[Rendered images with source text]
________
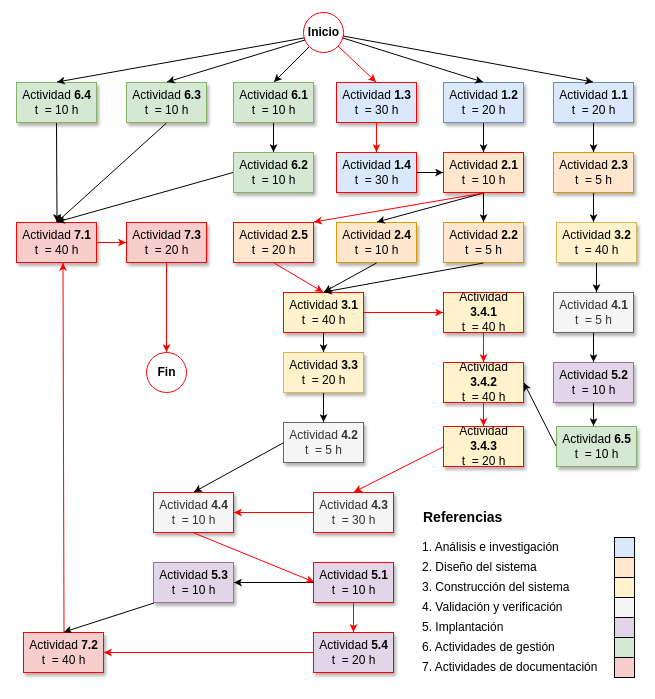
<!DOCTYPE html>
<html lang="es">
<head>
<meta charset="utf-8">
<title>Diagrama de actividades</title>
<style>
:root {
  --critical: #ff0000;
  --ink: #000;
  --analysis: #dae8fc; --analysis-line: #6c8ebf;
  --design: #ffe6cc; --design-line: #d79b00;
  --build: #fff2cc; --build-line: #d6b656;
  --check: #f5f5f5; --check-line: #666;
  --rollout: #e1d5e7; --rollout-line: #9673a6;
  --manage: #d5e8d4; --manage-line: #82b366;
  --docs: #f8cecc; --docs-line: #b85450;
}
* { box-sizing: border-box; margin: 0; padding: 0; }
body { width: 655px; height: 699px; overflow: hidden; background: #fff; }
.diagram {
  position: relative; width: 655px; height: 699px; overflow: hidden;
  color: var(--ink); font: 12px/15px "Liberation Sans", Arial, sans-serif;
}
.node, .terminal {
  position: absolute; left: var(--x); top: var(--y);
  display: flex; align-items: center; justify-content: center;
  text-align: center; white-space: nowrap; border: 1px solid;
}
.node { width: 81px; height: 41px; box-shadow: 2px 3px 3px rgba(0, 0, 0, .3); }
.terminal {
  width: 41px; height: 41px; border-radius: 50%;
  border-color: var(--critical); background: #fff; font-weight: bold;
}
.analysis { background: var(--analysis); border-color: var(--analysis-line); }
.design { background: var(--design); border-color: var(--design-line); }
.build { background: var(--build); border-color: var(--build-line); }
.check { background: var(--check); border-color: var(--check-line); }
.node.check { color: #333; }
.rollout { background: var(--rollout); border-color: var(--rollout-line); }
.manage { background: var(--manage); border-color: var(--manage-line); }
.docs { background: var(--docs); border-color: var(--docs-line); }
.critical { border-color: var(--critical); }
.connectors { position: absolute; left: 0; top: 0; }
.normal-path { stroke: var(--ink); marker-end: url(#arrow); }
.critical-path { stroke: var(--critical); marker-end: url(#arrow-critical); }
.legend { position: absolute; left: 422px; top: 508px; width: 213px; }
.legend h2 { font-size: 14px; line-height: 18px; padding-left: 1px; margin-bottom: 11px; }
.legend ul { list-style: none; }
.legend li { display: flex; justify-content: space-between; height: 20px; line-height: 20px; white-space: nowrap; }
.swatch { width: 21px; height: 21px; border: 1px solid; }
</style>
</head>
<body>
<main class="diagram">
  <div class="terminal" style="--x:303px;--y:12px">Inicio</div>

  <div class="node manage" style="--x:16px;--y:82px"><p>Actividad <b>6.4</b><br>t&nbsp; = 10 h</p></div>
  <div class="node manage" style="--x:126px;--y:82px"><p>Actividad <b>6.3</b><br>t&nbsp; = 10 h</p></div>
  <div class="node manage" style="--x:233px;--y:82px"><p>Actividad <b>6.1</b><br>t&nbsp; = 10 h</p></div>
  <div class="node analysis critical" style="--x:336px;--y:82px"><p>Actividad <b>1.3</b><br>t&nbsp; = 30 h</p></div>
  <div class="node analysis" style="--x:443px;--y:82px"><p>Actividad <b>1.2</b><br>t&nbsp; = 20 h</p></div>
  <div class="node analysis" style="--x:553px;--y:82px"><p>Actividad <b>1.1</b><br>t&nbsp; = 20 h</p></div>

  <div class="node manage" style="--x:233px;--y:152px"><p>Actividad <b>6.2</b><br>t&nbsp; = 10 h</p></div>
  <div class="node analysis critical" style="--x:336px;--y:152px"><p>Actividad <b>1.4</b><br>t&nbsp; = 30 h</p></div>
  <div class="node design critical" style="--x:443px;--y:152px"><p>Actividad <b>2.1</b><br>t&nbsp; = 10 h</p></div>
  <div class="node design" style="--x:553px;--y:152px"><p>Actividad <b>2.3</b><br>t&nbsp; = 5 h</p></div>

  <div class="node docs critical" style="--x:16px;--y:222px"><p>Actividad <b>7.1</b><br>t&nbsp; = 40 h</p></div>
  <div class="node docs critical" style="--x:126px;--y:222px"><p>Actividad <b>7.3</b><br>t&nbsp; = 20 h</p></div>
  <div class="node design critical" style="--x:233px;--y:222px"><p>Actividad <b>2.5</b><br>t&nbsp; = 20 h</p></div>
  <div class="node design" style="--x:336px;--y:222px"><p>Actividad <b>2.4</b><br>t&nbsp; = 10 h</p></div>
  <div class="node design" style="--x:443px;--y:222px"><p>Actividad <b>2.2</b><br>t&nbsp; = 5 h</p></div>
  <div class="node build" style="--x:556px;--y:222px"><p>Actividad <b>3.2</b><br>t&nbsp; = 40 h</p></div>

  <div class="node build critical" style="--x:283px;--y:292px"><p>Actividad <b>3.1</b><br>t&nbsp; = 40 h</p></div>
  <div class="node build critical" style="--x:443px;--y:292px"><p>Actividad<br><b>3.4.1</b><br>t&nbsp; = 40 h</p></div>
  <div class="node check" style="--x:553px;--y:292px"><p>Actividad <b>4.1</b><br>t&nbsp; = 5 h</p></div>

  <div class="terminal" style="--x:146px;--y:352px">Fin</div>
  <div class="node build" style="--x:283px;--y:352px"><p>Actividad <b>3.3</b><br>t&nbsp; = 20 h</p></div>
  <div class="node build critical" style="--x:443px;--y:362px"><p>Actividad<br><b>3.4.2</b><br>t&nbsp; = 40 h</p></div>
  <div class="node rollout" style="--x:553px;--y:362px"><p>Actividad <b>5.2</b><br>t&nbsp; = 10 h</p></div>

  <div class="node check" style="--x:283px;--y:422px"><p>Actividad <b>4.2</b><br>t&nbsp; = 5 h</p></div>
  <div class="node build critical" style="--x:443px;--y:426px"><p>Actividad<br><b>3.4.3</b><br>t&nbsp; = 20 h</p></div>
  <div class="node manage" style="--x:556px;--y:426px"><p>Actividad <b>6.5</b><br>t&nbsp; = 10 h</p></div>

  <div class="node check critical" style="--x:153px;--y:492px"><p>Actividad <b>4.4</b><br>t&nbsp; = 10 h</p></div>
  <div class="node check critical" style="--x:313px;--y:492px"><p>Actividad <b>4.3</b><br>t&nbsp; = 30 h</p></div>

  <div class="node rollout" style="--x:153px;--y:562px"><p>Actividad <b>5.3</b><br>t&nbsp; = 10 h</p></div>
  <div class="node rollout critical" style="--x:313px;--y:562px"><p>Actividad <b>5.1</b><br>t&nbsp; = 10 h</p></div>

  <div class="node docs critical" style="--x:23px;--y:632px"><p>Actividad <b>7.2</b><br>t&nbsp; = 40 h</p></div>
  <div class="node rollout critical" style="--x:313px;--y:632px"><p>Actividad <b>5.4</b><br>t&nbsp; = 20 h</p></div>

  <svg class="connectors" width="655" height="699" viewBox="0 0 655 699" aria-hidden="true">
    <defs>
      <path id="arrowhead" d="M0 0 8 4 0 8 2 4Z"/>
      <marker id="arrow" markerUnits="userSpaceOnUse" markerWidth="8" markerHeight="8" refX="8" refY="4" orient="auto"><use href="#arrowhead" fill="#000"/></marker>
      <marker id="arrow-critical" markerUnits="userSpaceOnUse" markerWidth="8" markerHeight="8" refX="8" refY="4" orient="auto"><use href="#arrowhead" fill="#f00"/></marker>
    </defs>
    <g class="normal-path-group">
      <g class="normal-path">
        <line x1="304" y1="38" x2="57" y2="82"/>
        <line x1="305" y1="40" x2="167" y2="82"/>
        <line x1="309" y1="47" x2="274" y2="82"/>
        <line x1="343" y1="38" x2="483" y2="82"/>
        <line x1="343" y1="36" x2="593" y2="82"/>
        <line x1="56.5" y1="123" x2="57" y2="222"/>
        <line x1="166.5" y1="123" x2="57" y2="222"/>
        <line x1="273.5" y1="123" x2="273.5" y2="152"/>
        <line x1="233" y1="172.5" x2="57" y2="222"/>
        <line x1="417" y1="172.5" x2="443" y2="172.5"/>
        <line x1="483.5" y1="123" x2="483.5" y2="152"/>
        <line x1="483.5" y1="193" x2="377" y2="222"/>
        <line x1="483.5" y1="193" x2="483.5" y2="222"/>
        <line x1="376.5" y1="263" x2="324" y2="292"/>
        <line x1="483.5" y1="263" x2="324" y2="292"/>
        <line x1="323.5" y1="333" x2="323.5" y2="352"/>
        <line x1="323.5" y1="393" x2="323.5" y2="422"/>
        <line x1="283" y1="443" x2="194" y2="492"/>
        <line x1="314" y1="582.5" x2="234" y2="582.5"/>
        <line x1="154" y1="603" x2="64" y2="632"/>
        <line x1="593.5" y1="123" x2="593.5" y2="152"/>
        <line x1="593.5" y1="193" x2="593.5" y2="222"/>
        <line x1="596.5" y1="263" x2="596.5" y2="292"/>
        <line x1="593.5" y1="333" x2="593.5" y2="362"/>
        <line x1="593.5" y1="403" x2="593.5" y2="426"/>
        <line x1="556" y1="446" x2="524" y2="383"/>
      </g>
      <g class="critical-path">
        <line x1="338" y1="46" x2="376" y2="82"/>
        <line x1="376.5" y1="123" x2="376.5" y2="152"/>
        <line x1="483.5" y1="193" x2="314" y2="222"/>
        <line x1="274" y1="263" x2="323" y2="292"/>
        <line x1="364" y1="312.5" x2="443" y2="312.5"/>
        <line x1="483.5" y1="333" x2="483.5" y2="362"/>
        <line x1="483.5" y1="403" x2="483.5" y2="426"/>
        <line x1="443" y1="447" x2="354" y2="492"/>
        <line x1="314" y1="512.5" x2="234" y2="512.5"/>
        <line x1="194" y1="533" x2="314" y2="582"/>
        <line x1="353.5" y1="603" x2="353.5" y2="632"/>
        <line x1="314" y1="652.5" x2="104" y2="652.5"/>
        <line x1="64" y1="632" x2="63" y2="263"/>
        <line x1="97" y1="242.5" x2="126" y2="242.5"/>
        <line x1="166.5" y1="263" x2="166.5" y2="352"/>
      </g>
    </g>
  </svg>

  <section class="legend">
    <h2>Referencias</h2>
    <ul>
      <li>1. Análisis e investigación <span class="swatch analysis"></span></li>
      <li>2. Diseño del sistema <span class="swatch design"></span></li>
      <li>3. Construcción del sistema <span class="swatch build"></span></li>
      <li>4. Validación y verificación <span class="swatch check"></span></li>
      <li>5. Implantación <span class="swatch rollout"></span></li>
      <li>6. Actividades de gestión <span class="swatch manage"></span></li>
      <li>7. Actividades de documentación <span class="swatch docs"></span></li>
    </ul>
  </section>
</main>
</body>
</html>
________
> **Work task**:
What you give back must be exactly the lines from the opening line of the entries through the line holding "display: flex; align-items: center;", with no pictures.

> **Exercise answer**:
<!DOCTYPE html>
<html lang="es">
<head>
<meta charset="utf-8">
<title>Diagrama de actividades</title>
<style>
:root {
  --critical: #ff0000;
  --ink: #000;
  --analysis: #dae8fc; --analysis-line: #6c8ebf;
  --design: #ffe6cc; --design-line: #d79b00;
  --build: #fff2cc; --build-line: #d6b656;
  --check: #f5f5f5; --check-line: #666;
  --rollout: #e1d5e7; --rollout-line: #9673a6;
  --manage: #d5e8d4; --manage-line: #82b366;
  --docs: #f8cecc; --docs-line: #b85450;
}
* { box-sizing: border-box; margin: 0; padding: 0; }
body { width: 655px; height: 699px; overflow: hidden; background: #fff; }
.diagram {
  position: relative; width: 655px; height: 699px; overflow: hidden;
  color: var(--ink); font: 12px/15px "Liberation Sans", Arial, sans-serif;
}
.node, .terminal {
  position: absolute; left: var(--x); top: var(--y);
  display: flex; align-items: center; justify-content: center;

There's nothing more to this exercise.